* _Work to complete_
Type out the listing below exactly. Pictures stay out of it.

·····

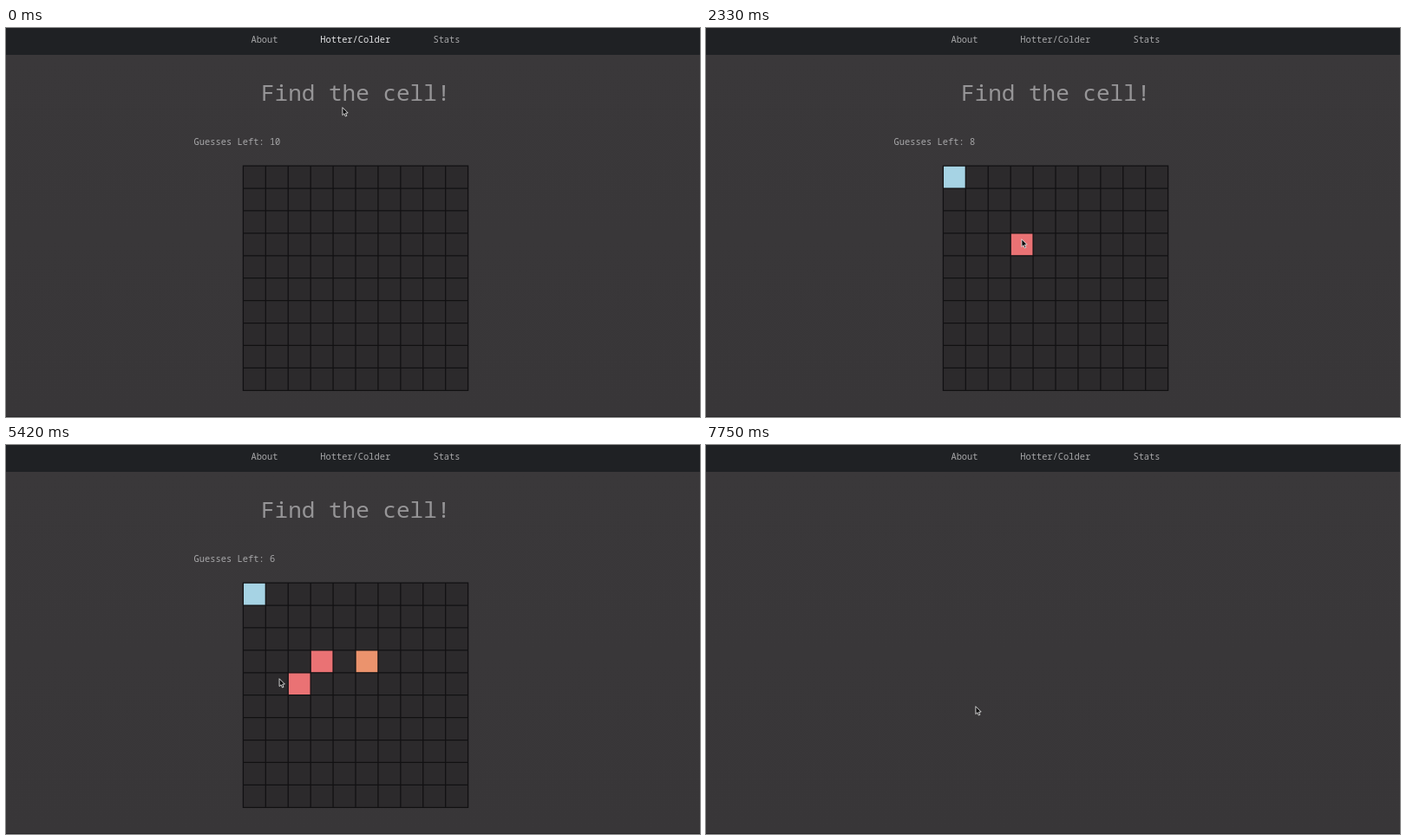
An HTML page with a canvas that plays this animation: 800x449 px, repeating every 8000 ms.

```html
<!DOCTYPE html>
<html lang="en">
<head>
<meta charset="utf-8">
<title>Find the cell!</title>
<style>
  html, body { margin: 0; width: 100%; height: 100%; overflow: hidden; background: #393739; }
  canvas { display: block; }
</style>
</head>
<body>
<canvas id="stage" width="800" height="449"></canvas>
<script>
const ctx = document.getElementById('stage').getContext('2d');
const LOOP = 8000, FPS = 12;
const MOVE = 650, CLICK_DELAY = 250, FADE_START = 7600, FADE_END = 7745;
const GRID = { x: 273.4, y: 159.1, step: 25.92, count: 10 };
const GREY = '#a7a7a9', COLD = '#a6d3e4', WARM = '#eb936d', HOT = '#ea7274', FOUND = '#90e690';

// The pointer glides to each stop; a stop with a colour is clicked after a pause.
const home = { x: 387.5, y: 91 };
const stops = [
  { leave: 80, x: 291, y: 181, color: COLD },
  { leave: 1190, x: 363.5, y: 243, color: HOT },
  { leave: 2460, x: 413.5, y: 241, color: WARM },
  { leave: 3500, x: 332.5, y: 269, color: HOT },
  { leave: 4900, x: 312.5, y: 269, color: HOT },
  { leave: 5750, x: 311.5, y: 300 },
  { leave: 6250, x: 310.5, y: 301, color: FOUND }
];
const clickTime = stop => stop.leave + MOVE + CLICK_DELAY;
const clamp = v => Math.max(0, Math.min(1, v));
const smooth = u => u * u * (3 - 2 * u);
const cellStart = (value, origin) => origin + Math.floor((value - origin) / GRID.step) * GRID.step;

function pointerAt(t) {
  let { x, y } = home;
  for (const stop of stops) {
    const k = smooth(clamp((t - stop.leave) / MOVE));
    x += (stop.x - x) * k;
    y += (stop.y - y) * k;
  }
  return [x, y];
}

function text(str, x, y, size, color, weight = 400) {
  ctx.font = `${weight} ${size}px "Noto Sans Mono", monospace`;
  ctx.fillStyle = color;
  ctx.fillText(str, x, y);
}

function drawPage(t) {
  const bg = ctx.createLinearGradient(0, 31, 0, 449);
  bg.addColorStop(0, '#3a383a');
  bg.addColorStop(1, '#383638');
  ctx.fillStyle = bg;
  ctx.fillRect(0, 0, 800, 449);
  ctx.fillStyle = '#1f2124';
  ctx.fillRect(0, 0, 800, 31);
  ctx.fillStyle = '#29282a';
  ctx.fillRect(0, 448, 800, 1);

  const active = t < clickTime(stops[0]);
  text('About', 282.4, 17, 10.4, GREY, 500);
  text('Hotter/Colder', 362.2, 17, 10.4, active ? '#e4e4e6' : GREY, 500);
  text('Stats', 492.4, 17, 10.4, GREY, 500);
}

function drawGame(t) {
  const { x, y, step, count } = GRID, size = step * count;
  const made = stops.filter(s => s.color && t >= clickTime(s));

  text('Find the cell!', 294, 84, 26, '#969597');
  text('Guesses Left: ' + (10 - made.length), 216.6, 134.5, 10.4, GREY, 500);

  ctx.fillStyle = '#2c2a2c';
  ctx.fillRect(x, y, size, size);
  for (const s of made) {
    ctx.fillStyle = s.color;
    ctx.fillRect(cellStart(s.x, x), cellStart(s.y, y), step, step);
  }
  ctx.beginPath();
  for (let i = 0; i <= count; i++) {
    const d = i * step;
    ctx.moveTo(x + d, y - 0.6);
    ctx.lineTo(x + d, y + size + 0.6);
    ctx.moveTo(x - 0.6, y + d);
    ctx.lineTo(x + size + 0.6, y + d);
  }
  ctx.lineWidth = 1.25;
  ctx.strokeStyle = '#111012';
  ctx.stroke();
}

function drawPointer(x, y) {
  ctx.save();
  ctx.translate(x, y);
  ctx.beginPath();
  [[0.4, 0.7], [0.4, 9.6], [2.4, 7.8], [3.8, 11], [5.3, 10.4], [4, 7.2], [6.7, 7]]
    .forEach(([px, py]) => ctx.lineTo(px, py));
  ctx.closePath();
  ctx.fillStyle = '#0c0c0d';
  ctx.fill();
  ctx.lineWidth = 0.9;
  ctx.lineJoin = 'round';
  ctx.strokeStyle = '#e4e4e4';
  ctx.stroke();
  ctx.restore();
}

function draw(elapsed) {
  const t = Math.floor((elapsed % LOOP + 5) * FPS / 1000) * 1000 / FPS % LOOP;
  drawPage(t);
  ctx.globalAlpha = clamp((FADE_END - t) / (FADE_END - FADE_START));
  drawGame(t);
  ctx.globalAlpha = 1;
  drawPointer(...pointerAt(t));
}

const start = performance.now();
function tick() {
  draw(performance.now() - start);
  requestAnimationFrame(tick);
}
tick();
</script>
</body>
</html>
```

·····

* _Task solution_
An HTML page with a canvas that plays this animation: 800x449 px, repeating every 8000 ms.

```html
<!DOCTYPE html>
<html lang="en">
<head>
<meta charset="utf-8">
<title>Find the cell!</title>
<style>
  html, body { margin: 0; width: 100%; height: 100%; overflow: hidden; background: #393739; }
  canvas { display: block; }
</style>
</head>
<body>
<canvas id="stage" width="800" height="449"></canvas>
<script>
const ctx = document.getElementById('stage').getContext('2d');
const LOOP = 8000, FPS = 12;
const MOVE = 650, CLICK_DELAY = 250, FADE_START = 7600, FADE_END = 7745;
const GRID = { x: 273.4, y: 159.1, step: 25.92, count: 10 };
const GREY = '#a7a7a9', COLD = '#a6d3e4', WARM = '#eb936d', HOT = '#ea7274', FOUND = '#90e690';

// The pointer glides to each stop; a stop with a colour is clicked after a pause.
const home = { x: 387.5, y: 91 };
const stops = [
  { leave: 80, x: 291, y: 181, color: COLD },
  { leave: 1190, x: 363.5, y: 243, color: HOT },
  { leave: 2460, x: 413.5, y: 241, color: WARM },
  { leave: 3500, x: 332.5, y: 269, color: HOT },
  { leave: 4900, x: 312.5, y: 269, color: HOT },
  { leave: 5750, x: 311.5, y: 300 },
  { leave: 6250, x: 310.5, y: 301, color: FOUND }
];
const clickTime = stop => stop.leave + MOVE + CLICK_DELAY;
const clamp = v => Math.max(0, Math.min(1, v));
const smooth = u => u * u * (3 - 2 * u);
const cellStart = (value, origin) => origin + Math.floor((value - origin) / GRID.step) * GRID.step;

function pointerAt(t) {
  let { x, y } = home;
  for (const stop of stops) {
    const k = smooth(clamp((t - stop.leave) / MOVE));
    x += (stop.x - x) * k;
    y += (stop.y - y) * k;
  }
  return [x, y];
}

function text(str, x, y, size, color, weight = 400) {
  ctx.font = `${weight} ${size}px "Noto Sans Mono", monospace`;
  ctx.fillStyle = color;
  ctx.fillText(str, x, y);
}

function drawPage(t) {
  const bg = ctx.createLinearGradient(0, 31, 0, 449);
  bg.addColorStop(0, '#3a383a');
  bg.addColorStop(1, '#383638');
  ctx.fillStyle = bg;
  ctx.fillRect(0, 0, 800, 449);
  ctx.fillStyle = '#1f2124';
  ctx.fillRect(0, 0, 800, 31);
  ctx.fillStyle = '#29282a';
  ctx.fillRect(0, 448, 800, 1);

  const active = t < clickTime(stops[0]);
  text('About', 282.4, 17, 10.4, GREY, 500);
  text('Hotter/Colder', 362.2, 17, 10.4, active ? '#e4e4e6' : GREY, 500);
  text('Stats', 492.4, 17, 10.4, GREY, 500);
}

function drawGame(t) {
  const { x, y, step, count } = GRID, size = step * count;
  const made = stops.filter(s => s.color && t >= clickTime(s));

  text('Find the cell!', 294, 84, 26, '#969597');
  text('Guesses Left: ' + (10 - made.length), 216.6, 134.5, 10.4, GREY, 500);

  ctx.fillStyle = '#2c2a2c';
  ctx.fillRect(x, y, size, size);
  for (const s of made) {
    ctx.fillStyle = s.color;
    ctx.fillRect(cellStart(s.x, x), cellStart(s.y, y), step, step);
  }
  ctx.beginPath();
  for (let i = 0; i <= count; i++) {
    const d = i * step;
    ctx.moveTo(x + d, y - 0.6);
    ctx.lineTo(x + d, y + size + 0.6);
    ctx.moveTo(x - 0.6, y + d);
    ctx.lineTo(x + size + 0.6, y + d);
  }
  ctx.lineWidth = 1.25;
  ctx.strokeStyle = '#111012';
  ctx.stroke();
}

function drawPointer(x, y) {
  ctx.save();
  ctx.translate(x, y);
  ctx.beginPath();
  [[0.4, 0.7], [0.4, 9.6], [2.4, 7.8], [3.8, 11], [5.3, 10.4], [4, 7.2], [6.7, 7]]
    .forEach(([px, py]) => ctx.lineTo(px, py));
  ctx.closePath();
  ctx.fillStyle = '#0c0c0d';
  ctx.fill();
  ctx.lineWidth = 0.9;
  ctx.lineJoin = 'round';
  ctx.strokeStyle = '#e4e4e4';
  ctx.stroke();
  ctx.restore();
}

function draw(elapsed) {
  const t = Math.floor((elapsed % LOOP + 5) * FPS / 1000) * 1000 / FPS % LOOP;
  drawPage(t);
  ctx.globalAlpha = clamp((FADE_END - t) / (FADE_END - FADE_START));
  drawGame(t);
  ctx.globalAlpha = 1;
  drawPointer(...pointerAt(t));
}

const start = performance.now();
function tick() {
  draw(performance.now() - start);
  requestAnimationFrame(tick);
}
tick();
</script>
</body>
</html>
```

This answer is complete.